Task statement >>
In the data below, which lines hold "define"? Copy every one.

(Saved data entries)
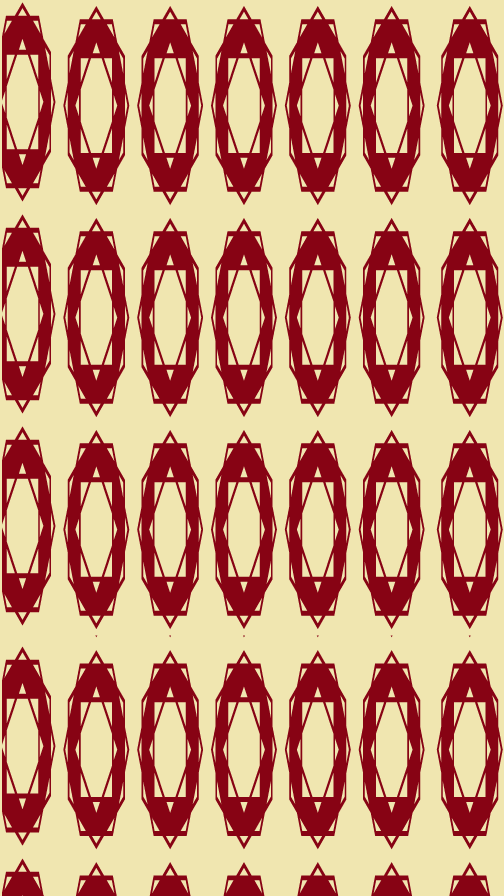
A WebGL 2 fragment shader for this pattern:

```glsl
#version 300 es
precision highp float;
// Rows of tall crimson medallions, each two crossed hexagons with a frame and a diamond, on cream.

#define FIRST vec2(0.0251, 0.1178)    // centre of the top left medallion, from the top left
#define PITCH vec2(0.0824, 0.2366)    // spacing of columns and rows
#define RADIUS vec2(0.0368, 0.1112)   // half width and half height of a medallion
#define LAST_COLUMN 6.0
#define COLUMN_GAP 0.0048             // extra space before the last column
#define ROW_GAP 0.0091                // extra space above the fourth row
#define FIRST_LIFT 0.0040             // rise of the first column
#define LINE 0.050                    // line width, relative to the radius
#define DIAMOND 0.67                  // reach of the inner diamond
#define MARGIN 0.0022                 // bare strip at the left edge
#define SAMPLES 4                     // antialiasing samples per axis

uniform vec2 u_resolution;
out vec4 fragColor;

const vec3 CREAM = vec3(0.94, 0.90, 0.69);
const vec3 CRIMSON = vec3(0.53, 0.01, 0.08);

// Signed distance to a unit hexagon with a point at the top
float hexagon(vec2 q) {
    q = abs(q);
    return max(q.x, dot(q, vec2(0.5, 0.8660254))) - 0.8660254;
}

// True within a line centred on the zero of d
bool onLine(float d) {
    return abs(d) < 0.5 * LINE;
}

// True where the medallion is inked; q has radius one
bool medallion(vec2 q) {
    float upright = hexagon(q);
    float flatTop = hexagon(q.yx);
    float frame = max(abs(q.x), abs(q.y)) - 0.5;
    float diamond = (abs(q.x) + abs(q.y) - DIAMOND) * 0.7071068;

    bool outlines = onLine(upright + 0.5 * LINE) || onLine(flatTop + 0.5 * LINE);
    bool body = max(upright, flatTop) < 0.0 && min(frame, diamond) > 0.0;
    bool inner = (onLine(frame) || onLine(diamond)) && min(frame, diamond) < 0.5 * LINE;
    return outlines || body || inner;
}

// Finds the nearest medallion and its small shifts; p runs down from the top left
float ink(vec2 p) {
    float lowerRows = step(FIRST.y + 2.5 * PITCH.y, p.y);
    vec2 cell = floor((p - vec2(0.0, lowerRows * ROW_GAP) - FIRST) / PITCH + 0.5);
    cell.x = min(cell.x, LAST_COLUMN);
    vec2 centre = FIRST + cell * PITCH;
    centre.x += COLUMN_GAP * step(LAST_COLUMN, cell.x);
    centre.y += ROW_GAP * lowerRows - FIRST_LIFT * (1.0 - step(0.5, cell.x));
    return medallion((p - centre) / RADIUS) ? step(MARGIN, p.x) : 0.0;
}

void main() {
    // Average the ink over a grid inside the pixel
    float coverage = 0.0;
    for (int j = 0; j < SAMPLES; j++) {
        for (int i = 0; i < SAMPLES; i++) {
            vec2 offset = (vec2(i, j) + 0.5) / float(SAMPLES) - 0.5;
            vec2 p = (gl_FragCoord.xy + offset) / u_resolution.y;
            coverage += ink(vec2(p.x, 1.0 - p.y));
        }
    }
    coverage /= float(SAMPLES * SAMPLES);
    fragColor = vec4(mix(CREAM, CRIMSON, coverage), 1.0);
}
```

Worked solution >>
#define FIRST vec2(0.0251, 0.1178)    // centre of the top left medallion, from the top left
#define PITCH vec2(0.0824, 0.2366)    // spacing of columns and rows
#define RADIUS vec2(0.0368, 0.1112)   // half width and half height of a medallion
#define LAST_COLUMN 6.0
#define COLUMN_GAP 0.0048             // extra space before the last column
#define ROW_GAP 0.0091                // extra space above the fourth row
#define FIRST_LIFT 0.0040             // rise of the first column
#define LINE 0.050                    // line width, relative to the radius
#define DIAMOND 0.67                  // reach of the inner diamond
#define MARGIN 0.0022                 // bare strip at the left edge
#define SAMPLES 4                     // antialiasing samples per axis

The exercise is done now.